Further, very little mention has been made of the presence in Georgia of 127 United States military advisors. Nor of how the pathetically-underskilled US Secretary of State, Condi Rice, was in Tblisi in July, where she gave public assurances (read: warnings to Russia) about Georgian "territorial integrity." The Russians viewed the trip as highly provocative, especially when Condi went on to sign an agreement with the Czech Republic to station US missile defense radar within the Czech Republic. Fox News (and pretty much everyone else) left these little tidbits out of the breathless coverage of Russian armed forces rolling into Georgia.
So, what gives?
It's no secret, really. Ever since Junior Bush got the political godsend of 911, his administration has waved the bloody shirt, using a warped sense of patriotism as a cudgel to beat the sheep-like media into line. Remember the fake stories about Pat Tillman's death in Afghanistan? Remember the fake story about the Jessica Lynch rescue in Iraq? Remember the yellowcake uranium lie that appeared in the New York Times?
More of the same, people. This country has been poorly served by our supposedly independent media. In fact, the average American news consumer, if he relies solely on American media outlets, is no better informed than was the average Chinese citizen at the height of Chairman Mao's Cultural Revolution.
Well, I'm embarrassed that I fell for this line of garbage that the White House vomited out through their reliable and compliant channels.
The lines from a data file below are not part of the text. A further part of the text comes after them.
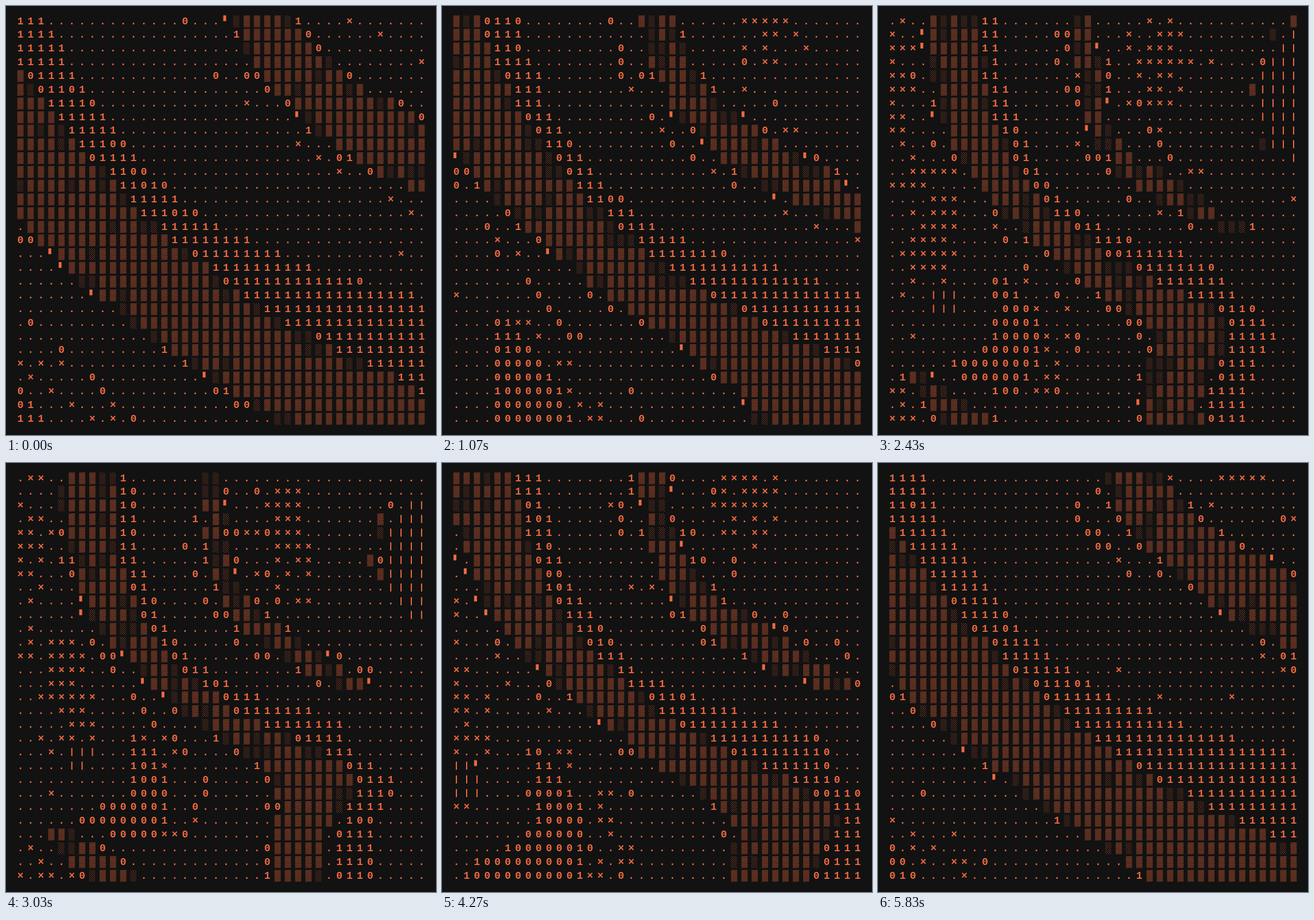
An HTML page with a canvas that plays this animation: 749 by 747 pixels, repeating every 5860 ms.

```html
<!DOCTYPE html>
<html lang="en">
<head>
<meta charset="utf-8">
<title>Glyph field</title>
<style>
html, body { margin: 0; width: 100%; height: 100%; overflow: hidden; background: #121212; }
canvas { display: block; }
</style>
</head>
<body>
<canvas id="stage" width="749" height="747"></canvas>
<script>
const ctx = document.getElementById('stage').getContext('2d');
const COLS = 40, ROWS = 30;
const MX = (COLS - 1) / 2, MY = (ROWS - 1) / 2;
const DX = 17.92, DY = 23.87, X0 = 374.5 - MX * DX, Y0 = 25.8;
const LOOP = 5860, STEPS = 176;
const INK = '#f0693e', PAPER = '#121212';

const rise = (v, mid, width) => 1 / (1 + Math.exp((mid - v) / width));
const bump = (v, mid, width) => Math.exp(-(((v - mid) / width) ** 2));

// Edges of the landscape: x for each height v.
const bandLeft = v => 3.1 + 22.5 * rise(v, 16.5, 3.8) + 3 * bump(v, 22.5, 3.2);
const bandMid = v => bandLeft(v) + 5.2 + 3.4 * bump(v, 21.5, 3.2);
const bandRight = v => bandMid(v) + 2 + 6.5 * bump(v, 17.8, 1.9) + 2.8 * rise(v, 21, 1);
const stripLeft = v => 17.4 + 13.9 * Math.exp((v - 15) / 3.6);
const stripRight = v => stripLeft(v) + 2.2 + 2.8 * bump(v, 12.5, 2.2);
const rootLeft = v => 1.5 + 1.1 * (v - 26);
const rootRight = v => rootLeft(v) + v - 24;
const blobLeft = v => 10 - 5.2 * bump(v, 25.3, 1.2);
const blobRight = v => 14.5 - .15 * (v - 23.7) ** 2;

const strips = [
  { top: -9, end: 15.5, left: stripLeft, right: stripRight },
  { top: 25.5, end: 40, left: rootLeft, right: rootRight }
];

// Faint broken outlines that run beside the edges.
const threads = [
  { top: 4, end: 15.5, line: v => stripLeft(v) - 1.7 },
  { top: 0, end: 15, line: v => stripRight(v) + 3.4 },
  { top: 12.5, end: 27.5, line: v => bandLeft(v) - 1.9 - .55 * (v - 14) }
];

// Clouds of crosses and ovals of bars.
const clouds = [
  { x: 0, y: 4, rx: 1.7, ry: 7 },
  { x: 26.3, y: 3, rx: 2.4, ry: 4.5 },
  { x: 3.8, y: 16, rx: 2.6, ry: 4.2 },
  { x: 1.2, y: 29, rx: 2.3, ry: 1.6 }
];
const ovals = [
  { x: 41, y: 5.6, rx: 5.3, ry: 5.2 },
  { x: 5, y: 20.5, rx: 1.6, ry: 1.1 }
];
const reach = (o, u, v) => Math.hypot((u - o.x) / o.rx, (v - o.y) / o.ry);

function noise(c, r, step, salt) {
  let h = Math.imul(c + 1, 374761393) ^ Math.imul(r + 1, 668265263)
    ^ Math.imul(step + 1, 1274126177) ^ Math.imul(salt, 974634541);
  h = Math.imul(h ^ h >>> 15, 2246822519);
  h = Math.imul(h ^ h >>> 13, 3266489917);
  return ((h ^ h >>> 16) >>> 0) / 4294967296;
}

const shade = (depth, n) => n < .6 * Math.exp(-depth * .75) ? '░' : '▒';

// Loose glyphs just outside a shaded edge; empty when there is none.
function rim(gap, n) {
  if (gap < 1) return n < .45 ? '' : n < .65 ? '0' : n < .85 ? '1' : '▘';
  return gap < 2 && n < .1 ? '0' : '';
}

function glyph(c, r, step, zoom) {
  const u = MX + (c - MX) * zoom, v = MY + (r - MY) * zoom;
  const a = noise(c, r, step, 1), b = noise(c, r, step, 2);
  const wob = (noise(c, r, step, 3) - .5) * .4;
  const past = x => (u - x) / zoom + wob;
  let loose = '', crosses = .003;

  for (const o of ovals) {
    const d = reach(o, u, v);
    if (d < 1) return '|';
    if (d < 1.2 && a < .3) return '░▒0▘'[b * 4 | 0];
  }

  const left = past(bandLeft(v)), mid = past(bandMid(v)), right = past(bandRight(v));
  if (left > 0 && mid < 0) return shade(Math.min(left, -mid), a);
  if (left > 0 && right < 0) {
    const from = v > 24.5 ? Math.min(mid, past(bandRight(v) - 4.1)) : mid;
    if (from < 0) return '.';
    const edge = Math.min(from, -right);
    return a < (edge < 1 ? .3 : right > -2.5 ? .06 : 0) ? '0' : '1';
  }
  if (left <= 0) loose = rim(-left, a);

  for (const s of strips) {
    if (v < s.top || v > s.end) continue;
    const p = past(s.left(v)), q = past(s.right(v));
    if (p > 0 && q < 0) return shade(Math.min(p, -q), a);
    loose = loose || rim(Math.max(-p, q), a);
  }
  if (loose) return loose;

  if (v > 18.6 && v < 27.3) {
    const p = past(blobLeft(v)), q = past(blobRight(v));
    if (p > 0 && q < 0) {
      const ones = v < 20.6 ? .55 : q > -1 ? .65 : p < 1 ? .35 : 0;
      return a < ones ? '1' : '0';
    }
    if (q >= 0) crosses = .5 * bump(u, blobRight(v) + 1.2, 1.2);
  }

  for (const t of threads) {
    if (v > t.top && v < t.end && Math.abs(past(t.line(v))) < .6 && a < .45) {
      return b < .65 ? '0' : '×';
    }
  }

  for (const o of clouds) crosses = Math.max(crosses, Math.exp(-(reach(o, u, v) ** 2)));
  return b < crosses ? '×' : '.';
}

function paint(step) {
  const zoom = .723 - .323 * Math.cos(2 * Math.PI * step / STEPS);
  ctx.fillStyle = PAPER;
  ctx.fillRect(0, 0, 749, 747);
  ctx.fillStyle = INK;
  ctx.font = 'bold 18px "Liberation Mono", "Courier New", monospace';
  ctx.textAlign = 'center';
  ctx.textBaseline = 'alphabetic';
  for (let r = 0; r < ROWS; r++) {
    for (let c = 0; c < COLS; c++) {
      const x = X0 + c * DX, y = Y0 + r * DY;
      const ch = glyph(c, r, step, zoom);
      if (ch === '▘') ctx.fillRect(x - 5, y - 9.5, 5, 10);
      else if (ch === '|') ctx.fillRect(x - 1, y - 7, 2, 14);
      else ctx.fillText(ch, x, y + 5.7);
      if (ch === '▒') {
        ctx.globalAlpha = .1;
        ctx.fillRect(x - 5.4, y - 9.8, 10.8, 20.4);
        ctx.globalAlpha = 1;
      }
    }
  }
}

// Thirty steps a second, on a 10 ms clock.
function stepAt(ms) {
  const rest = ms % 100;
  return Math.floor(ms / 100) * 3 + (rest >= 70 ? 2 : rest >= 30 ? 1 : 0);
}

let shown = -1;
const start = performance.now();
function tick() {
  const step = stepAt((performance.now() - start) % LOOP);
  if (step !== shown) paint(shown = step);
  requestAnimationFrame(tick);
}
tick();
</script>
</body>
</html>
```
I'm grateful to Arthur and the anonymous poster, who commented on my blog, and Eclectic Dilettante, who had a very informative post. They helped me get informed.
If you want to know what's really going on, check out the BBC or al Jazzera or any number of other news sources. There are still media that report the news independent of any political bullying. On the other hand, if you'd rather not know, why bother going to Fox News? Just read the White House press releases directly.